Segment Start: Excerpted records

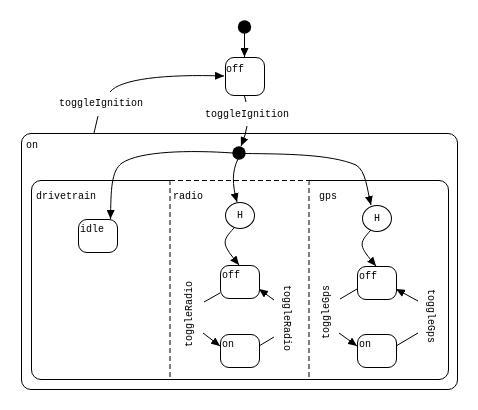
<!DOCTYPE html>
<html lang="en">
<head>
<meta charset="utf-8">
<title>Car state diagram</title>
<style>
:root { --ink: #000; --paper: #fff; }
* { box-sizing: border-box; }
html, body { margin: 0; overflow: hidden; background: var(--paper); }
.diagram {
  position: relative; width: 478px; height: 410px; overflow: hidden;
  background: var(--paper); color: var(--ink);
  font: 10px/12px "Liberation Mono", "DejaVu Sans Mono", monospace;
}
.diagram > * { position: absolute; left: var(--x); top: var(--y); white-space: nowrap; }
.state, .composite { border: 1px solid var(--ink); border-radius: 9px; }
.state { width: 40px; height: 34px; padding: 4px 0 0 1px; }
.state.tall { height: 39px; padding: 6px 0 0; }
.composite { border-radius: 10px; }
.machine { width: 437px; height: 257px; padding: 6px 0 0 4px; }
.regions { width: 418px; height: 200px; }
.radio-region { width: 140px; height: 200px; padding: 11px 0 0 4px; }
.history {
  display: flex; align-items: center; justify-content: center;
  width: 30px; height: 27px; border: 1px solid var(--ink); border-radius: 50%;
}
.down, .up { writing-mode: vertical-rl; }
.up { transform: rotate(180deg); }
.transitions { left: 0; top: 0; fill: none; stroke: var(--ink); }
.transitions .solid { fill: var(--ink); stroke: none; }
.transitions .divider { stroke-dasharray: 5 3; }
.transitions .arrow { marker-end: url(#arrowhead); }
</style>
</head>
<body>
<main class="diagram">
  <section class="composite machine" style="--x:21px;--y:133px">on</section>
  <section class="composite regions" style="--x:31px;--y:180px"></section>
  <span style="--x:36px;--y:191px">drivetrain</span>
  <span style="--x:173px;--y:191px">radio</span>
  <span style="--x:319px;--y:191px">gps</span>

  <div class="state tall" style="--x:225px;--y:57px">off</div>
  <div class="state" style="--x:78px;--y:219px">idle</div>
  <div class="history" style="--x:225px;--y:202px">H</div>
  <div class="state" style="--x:220px;--y:265px">off</div>
  <div class="state" style="--x:220px;--y:334px">on</div>
  <div class="history" style="--x:362px;--y:205px">H</div>
  <div class="state" style="--x:357px;--y:266px">off</div>
  <div class="state" style="--x:357px;--y:334px">on</div>

  <span style="--x:59px;--y:98px">toggleIgnition</span>
  <span style="--x:205px;--y:109px">toggleIgnition</span>
  <span class="up" style="--x:184px;--y:281px">toggleRadio</span>
  <span class="down" style="--x:280px;--y:285px">toggleRadio</span>
  <span class="up" style="--x:321px;--y:285px">toggleGps</span>
  <span class="down" style="--x:424px;--y:289px">toggleGps</span>

  <svg class="transitions" width="478" height="410" viewBox="0 0 478 410" aria-hidden="true">
    <defs>
      <marker id="arrowhead" viewBox="0 0 9 8" refX="9" refY="4" markerWidth="9" markerHeight="8" markerUnits="userSpaceOnUse" orient="auto">
        <path class="solid" d="M0 0 9 4 0 8Z"/>
      </marker>
    </defs>
    <g class="divider">
      <path d="M170 180V379"/>
      <path d="M170 180H309"/>
      <path d="M309 180V379"/>
    </g>
    <line x1="170" y1="180" x2="309" y2="180" stroke="var(--paper)" stroke-width="3"/>
    <line class="divider" x1="170" y1="180.5" x2="309" y2="180.5"/>
    <circle class="solid" cx="244.5" cy="27" r="6.7"/>
    <circle class="solid" cx="239" cy="153" r="6.7"/>

    <path class="arrow" d="M244.5 33V57"/>
    <path d="M244.5 96 246 102"/>
    <path class="arrow" d="M247 126Q246 134 241 146"/>
    <path d="M94 133 98 116"/>
    <path class="arrow" d="M110 92C120 79 165 74 224 76"/>

    <path class="arrow" d="M233 153C190 150 140 151 122 163C111 171 111 190 110.5 219"/>
    <path class="arrow" d="M238 159C232 171 232 184 237 202"/>
    <path class="arrow" d="M245 153.5C285 154 330 154 356 165C366 171 367 189 371 205"/>

    <path class="arrow" d="M234 228C221 242 222 244 239 265"/>
    <path class="arrow" d="M371 230C358 244 359 246 376 266"/>

    <path d="M220 293 204 302"/>
    <path class="arrow" d="M203 333 220 346"/>
    <path d="M259 346 274 337"/>
    <path class="arrow" d="M274 300 259 289"/>
    <path d="M357 289 340 299"/>
    <path class="arrow" d="M339 333 357 346"/>
    <path d="M396 346 418 333"/>
    <path class="arrow" d="M418 301 396 289"/>
  </svg>
</main>
</body>
</html>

Segment End: Excerpted records

Directions for this task. Extract every line of the records above that contains the word "padding".

Solution below.
.state { width: 40px; height: 34px; padding: 4px 0 0 1px; }
.state.tall { height: 39px; padding: 6px 0 0; }
.machine { width: 437px; height: 257px; padding: 6px 0 0 4px; }
.radio-region { width: 140px; height: 200px; padding: 11px 0 0 4px; }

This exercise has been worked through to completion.